• Exercise prompt:
Count the lines in the data below where the string "dotted" occurs, please, and give the number alone.

• Supplied records:
————————
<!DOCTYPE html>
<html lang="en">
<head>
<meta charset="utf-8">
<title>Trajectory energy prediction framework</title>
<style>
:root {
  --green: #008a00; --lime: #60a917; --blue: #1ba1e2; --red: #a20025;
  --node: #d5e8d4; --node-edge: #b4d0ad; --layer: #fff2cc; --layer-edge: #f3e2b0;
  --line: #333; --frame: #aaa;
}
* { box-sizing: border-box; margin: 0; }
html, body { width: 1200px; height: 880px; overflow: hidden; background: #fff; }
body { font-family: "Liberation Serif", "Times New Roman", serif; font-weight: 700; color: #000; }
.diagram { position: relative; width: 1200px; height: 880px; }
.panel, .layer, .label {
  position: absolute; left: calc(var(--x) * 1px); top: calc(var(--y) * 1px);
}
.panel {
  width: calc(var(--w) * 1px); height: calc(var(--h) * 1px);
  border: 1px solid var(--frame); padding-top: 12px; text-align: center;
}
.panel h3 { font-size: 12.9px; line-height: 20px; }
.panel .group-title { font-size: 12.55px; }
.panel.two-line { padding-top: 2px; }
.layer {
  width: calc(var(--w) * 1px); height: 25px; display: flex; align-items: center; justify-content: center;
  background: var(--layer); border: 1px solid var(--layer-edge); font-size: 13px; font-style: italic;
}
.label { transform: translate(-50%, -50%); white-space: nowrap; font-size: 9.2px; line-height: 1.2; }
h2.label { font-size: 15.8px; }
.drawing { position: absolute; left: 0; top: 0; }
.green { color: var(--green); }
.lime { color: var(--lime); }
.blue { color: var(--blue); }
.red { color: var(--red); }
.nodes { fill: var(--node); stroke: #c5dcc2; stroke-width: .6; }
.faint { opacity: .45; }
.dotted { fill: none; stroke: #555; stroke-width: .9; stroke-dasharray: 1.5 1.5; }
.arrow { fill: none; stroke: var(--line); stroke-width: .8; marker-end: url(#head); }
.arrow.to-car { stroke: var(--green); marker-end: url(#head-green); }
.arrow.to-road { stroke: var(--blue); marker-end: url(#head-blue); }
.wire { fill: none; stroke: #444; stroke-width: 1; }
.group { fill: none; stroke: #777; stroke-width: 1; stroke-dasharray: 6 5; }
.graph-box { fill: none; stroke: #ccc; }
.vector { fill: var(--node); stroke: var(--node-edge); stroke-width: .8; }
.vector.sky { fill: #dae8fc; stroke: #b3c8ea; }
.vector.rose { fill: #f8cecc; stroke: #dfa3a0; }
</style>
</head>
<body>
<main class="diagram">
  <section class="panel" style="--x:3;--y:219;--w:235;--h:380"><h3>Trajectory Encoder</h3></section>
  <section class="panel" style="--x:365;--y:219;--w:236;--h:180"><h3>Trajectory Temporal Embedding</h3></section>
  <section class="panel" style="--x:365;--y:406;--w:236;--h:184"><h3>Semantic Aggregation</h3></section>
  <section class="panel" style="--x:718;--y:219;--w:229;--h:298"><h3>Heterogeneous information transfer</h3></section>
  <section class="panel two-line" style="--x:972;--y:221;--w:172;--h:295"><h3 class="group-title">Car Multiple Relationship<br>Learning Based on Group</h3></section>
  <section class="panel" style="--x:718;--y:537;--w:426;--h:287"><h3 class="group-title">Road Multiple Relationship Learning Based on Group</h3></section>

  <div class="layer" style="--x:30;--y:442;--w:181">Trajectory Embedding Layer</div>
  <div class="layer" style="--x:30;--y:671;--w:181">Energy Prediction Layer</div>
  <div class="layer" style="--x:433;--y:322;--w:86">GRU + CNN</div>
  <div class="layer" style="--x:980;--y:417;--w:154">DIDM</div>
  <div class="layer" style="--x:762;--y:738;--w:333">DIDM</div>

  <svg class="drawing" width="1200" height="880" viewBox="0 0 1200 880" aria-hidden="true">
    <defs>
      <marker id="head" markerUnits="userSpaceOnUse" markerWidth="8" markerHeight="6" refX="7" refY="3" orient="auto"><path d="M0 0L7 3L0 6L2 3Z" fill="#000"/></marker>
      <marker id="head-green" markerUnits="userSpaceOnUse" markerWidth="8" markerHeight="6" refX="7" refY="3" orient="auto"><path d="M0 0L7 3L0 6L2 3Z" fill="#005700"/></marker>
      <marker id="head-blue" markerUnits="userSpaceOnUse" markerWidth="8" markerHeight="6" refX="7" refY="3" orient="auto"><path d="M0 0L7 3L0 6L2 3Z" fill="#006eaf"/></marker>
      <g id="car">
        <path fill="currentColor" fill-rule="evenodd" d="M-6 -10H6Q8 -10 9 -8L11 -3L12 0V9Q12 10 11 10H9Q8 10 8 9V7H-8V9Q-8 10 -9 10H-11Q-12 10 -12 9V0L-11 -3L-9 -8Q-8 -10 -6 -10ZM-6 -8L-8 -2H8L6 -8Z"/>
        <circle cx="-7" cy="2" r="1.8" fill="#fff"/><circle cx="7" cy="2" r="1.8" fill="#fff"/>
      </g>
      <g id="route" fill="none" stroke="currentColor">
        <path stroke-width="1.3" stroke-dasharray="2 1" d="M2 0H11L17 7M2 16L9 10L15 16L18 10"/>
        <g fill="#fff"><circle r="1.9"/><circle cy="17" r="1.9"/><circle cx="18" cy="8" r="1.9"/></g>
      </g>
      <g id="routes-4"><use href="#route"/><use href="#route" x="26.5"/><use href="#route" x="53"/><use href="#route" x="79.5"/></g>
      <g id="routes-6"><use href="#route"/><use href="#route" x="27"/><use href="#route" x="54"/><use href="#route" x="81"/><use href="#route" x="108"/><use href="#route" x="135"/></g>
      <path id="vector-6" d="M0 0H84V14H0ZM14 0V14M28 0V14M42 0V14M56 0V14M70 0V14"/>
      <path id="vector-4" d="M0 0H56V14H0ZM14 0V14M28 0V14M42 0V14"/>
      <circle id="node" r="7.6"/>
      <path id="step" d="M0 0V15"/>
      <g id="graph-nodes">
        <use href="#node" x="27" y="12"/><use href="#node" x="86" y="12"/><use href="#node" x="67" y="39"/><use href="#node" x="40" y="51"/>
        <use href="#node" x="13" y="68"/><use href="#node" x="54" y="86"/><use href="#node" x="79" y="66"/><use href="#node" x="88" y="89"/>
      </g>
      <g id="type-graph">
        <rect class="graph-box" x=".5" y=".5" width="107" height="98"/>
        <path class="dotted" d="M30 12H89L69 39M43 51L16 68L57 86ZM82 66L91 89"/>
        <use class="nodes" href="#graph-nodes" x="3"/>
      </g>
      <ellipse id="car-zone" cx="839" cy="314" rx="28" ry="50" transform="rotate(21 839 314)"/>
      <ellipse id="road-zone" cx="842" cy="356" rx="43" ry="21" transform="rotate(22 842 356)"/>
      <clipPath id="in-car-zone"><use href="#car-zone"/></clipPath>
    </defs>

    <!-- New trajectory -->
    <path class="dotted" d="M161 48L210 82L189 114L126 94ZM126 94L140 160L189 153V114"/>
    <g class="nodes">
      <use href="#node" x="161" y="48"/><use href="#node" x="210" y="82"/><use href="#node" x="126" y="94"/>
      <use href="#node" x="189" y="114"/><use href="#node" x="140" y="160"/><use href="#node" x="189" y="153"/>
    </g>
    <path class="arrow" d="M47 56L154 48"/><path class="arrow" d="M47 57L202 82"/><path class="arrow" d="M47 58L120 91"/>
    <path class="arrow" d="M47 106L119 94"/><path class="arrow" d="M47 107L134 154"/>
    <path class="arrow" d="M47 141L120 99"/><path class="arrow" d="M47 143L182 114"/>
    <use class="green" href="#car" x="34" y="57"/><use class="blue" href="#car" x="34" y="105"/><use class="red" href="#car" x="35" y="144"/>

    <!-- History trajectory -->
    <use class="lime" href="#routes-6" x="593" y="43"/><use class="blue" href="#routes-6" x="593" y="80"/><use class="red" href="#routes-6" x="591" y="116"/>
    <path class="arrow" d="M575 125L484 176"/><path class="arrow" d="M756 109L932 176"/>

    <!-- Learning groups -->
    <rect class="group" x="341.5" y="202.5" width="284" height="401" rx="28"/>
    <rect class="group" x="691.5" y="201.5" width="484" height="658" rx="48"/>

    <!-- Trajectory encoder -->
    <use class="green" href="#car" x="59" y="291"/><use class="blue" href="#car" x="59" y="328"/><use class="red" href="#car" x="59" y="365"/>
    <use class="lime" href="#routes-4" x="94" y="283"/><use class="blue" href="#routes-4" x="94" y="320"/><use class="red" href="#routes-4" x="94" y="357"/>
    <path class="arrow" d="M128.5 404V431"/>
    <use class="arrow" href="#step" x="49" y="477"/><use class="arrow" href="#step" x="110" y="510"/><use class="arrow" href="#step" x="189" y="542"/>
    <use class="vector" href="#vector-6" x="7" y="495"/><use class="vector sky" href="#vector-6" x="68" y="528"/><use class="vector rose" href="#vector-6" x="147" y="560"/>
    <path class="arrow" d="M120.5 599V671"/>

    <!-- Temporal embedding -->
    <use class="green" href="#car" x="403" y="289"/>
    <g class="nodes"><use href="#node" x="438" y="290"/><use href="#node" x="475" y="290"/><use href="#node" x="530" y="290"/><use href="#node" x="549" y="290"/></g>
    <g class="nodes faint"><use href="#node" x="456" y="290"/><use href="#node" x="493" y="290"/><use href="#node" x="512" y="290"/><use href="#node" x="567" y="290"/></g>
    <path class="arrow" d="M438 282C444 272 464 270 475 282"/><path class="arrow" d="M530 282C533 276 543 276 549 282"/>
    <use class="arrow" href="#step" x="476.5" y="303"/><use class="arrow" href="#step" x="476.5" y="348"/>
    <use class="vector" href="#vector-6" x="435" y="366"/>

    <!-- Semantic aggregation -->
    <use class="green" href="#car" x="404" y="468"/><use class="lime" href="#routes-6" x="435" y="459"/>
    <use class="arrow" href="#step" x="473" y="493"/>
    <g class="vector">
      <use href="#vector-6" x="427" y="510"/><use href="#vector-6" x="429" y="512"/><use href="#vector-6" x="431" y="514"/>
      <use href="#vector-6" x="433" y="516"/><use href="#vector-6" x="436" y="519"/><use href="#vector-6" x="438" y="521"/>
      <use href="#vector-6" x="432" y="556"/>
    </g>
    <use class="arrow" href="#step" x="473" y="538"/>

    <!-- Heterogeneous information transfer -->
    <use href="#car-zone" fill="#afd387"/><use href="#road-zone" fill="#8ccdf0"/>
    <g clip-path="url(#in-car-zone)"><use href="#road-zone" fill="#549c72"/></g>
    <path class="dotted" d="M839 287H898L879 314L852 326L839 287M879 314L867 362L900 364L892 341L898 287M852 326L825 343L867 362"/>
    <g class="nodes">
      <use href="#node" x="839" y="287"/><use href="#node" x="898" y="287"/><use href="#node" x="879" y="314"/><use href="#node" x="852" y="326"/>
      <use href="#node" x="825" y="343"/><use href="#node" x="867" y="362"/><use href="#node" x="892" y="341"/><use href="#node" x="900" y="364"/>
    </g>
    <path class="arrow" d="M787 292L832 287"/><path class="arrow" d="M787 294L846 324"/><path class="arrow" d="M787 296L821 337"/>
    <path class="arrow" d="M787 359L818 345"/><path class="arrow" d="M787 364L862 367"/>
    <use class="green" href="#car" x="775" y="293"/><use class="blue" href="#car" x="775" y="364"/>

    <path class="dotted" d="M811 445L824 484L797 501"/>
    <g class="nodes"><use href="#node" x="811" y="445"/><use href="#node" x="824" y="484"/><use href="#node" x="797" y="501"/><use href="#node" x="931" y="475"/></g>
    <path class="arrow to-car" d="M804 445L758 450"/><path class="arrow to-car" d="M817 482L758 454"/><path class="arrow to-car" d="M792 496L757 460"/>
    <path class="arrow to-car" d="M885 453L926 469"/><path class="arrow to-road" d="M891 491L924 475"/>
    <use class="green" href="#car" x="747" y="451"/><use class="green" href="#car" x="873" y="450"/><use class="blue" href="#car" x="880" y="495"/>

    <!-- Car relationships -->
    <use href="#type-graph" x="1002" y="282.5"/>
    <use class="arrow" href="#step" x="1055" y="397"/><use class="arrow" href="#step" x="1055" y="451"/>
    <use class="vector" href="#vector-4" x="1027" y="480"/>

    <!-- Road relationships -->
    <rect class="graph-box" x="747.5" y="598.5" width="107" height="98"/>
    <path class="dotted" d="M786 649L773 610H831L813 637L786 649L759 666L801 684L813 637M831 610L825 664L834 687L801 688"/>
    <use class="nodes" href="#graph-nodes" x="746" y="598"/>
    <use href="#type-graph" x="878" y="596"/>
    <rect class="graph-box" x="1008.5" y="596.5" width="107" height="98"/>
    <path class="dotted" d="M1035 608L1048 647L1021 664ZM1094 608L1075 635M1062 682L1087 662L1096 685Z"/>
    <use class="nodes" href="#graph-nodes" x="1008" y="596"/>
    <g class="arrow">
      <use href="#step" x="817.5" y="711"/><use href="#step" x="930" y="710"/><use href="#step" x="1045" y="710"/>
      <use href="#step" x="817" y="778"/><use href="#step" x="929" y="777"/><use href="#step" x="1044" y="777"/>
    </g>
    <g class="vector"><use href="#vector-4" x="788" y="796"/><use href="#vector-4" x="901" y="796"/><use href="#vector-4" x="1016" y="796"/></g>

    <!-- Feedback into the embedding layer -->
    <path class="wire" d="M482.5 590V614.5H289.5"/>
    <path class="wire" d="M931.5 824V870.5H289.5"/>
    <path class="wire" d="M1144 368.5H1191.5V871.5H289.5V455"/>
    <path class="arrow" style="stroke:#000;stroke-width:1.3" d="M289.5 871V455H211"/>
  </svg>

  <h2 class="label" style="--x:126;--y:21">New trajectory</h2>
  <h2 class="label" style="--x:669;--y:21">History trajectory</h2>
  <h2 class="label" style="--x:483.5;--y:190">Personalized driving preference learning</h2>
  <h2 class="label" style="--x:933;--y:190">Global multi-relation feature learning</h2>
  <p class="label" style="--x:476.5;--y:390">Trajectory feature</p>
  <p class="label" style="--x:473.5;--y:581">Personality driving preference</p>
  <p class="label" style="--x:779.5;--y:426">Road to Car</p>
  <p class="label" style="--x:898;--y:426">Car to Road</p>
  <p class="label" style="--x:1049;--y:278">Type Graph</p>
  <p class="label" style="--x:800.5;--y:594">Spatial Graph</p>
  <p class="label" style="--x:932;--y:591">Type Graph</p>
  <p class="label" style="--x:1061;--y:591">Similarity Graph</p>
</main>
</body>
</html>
————————
• Response to the exercise:
7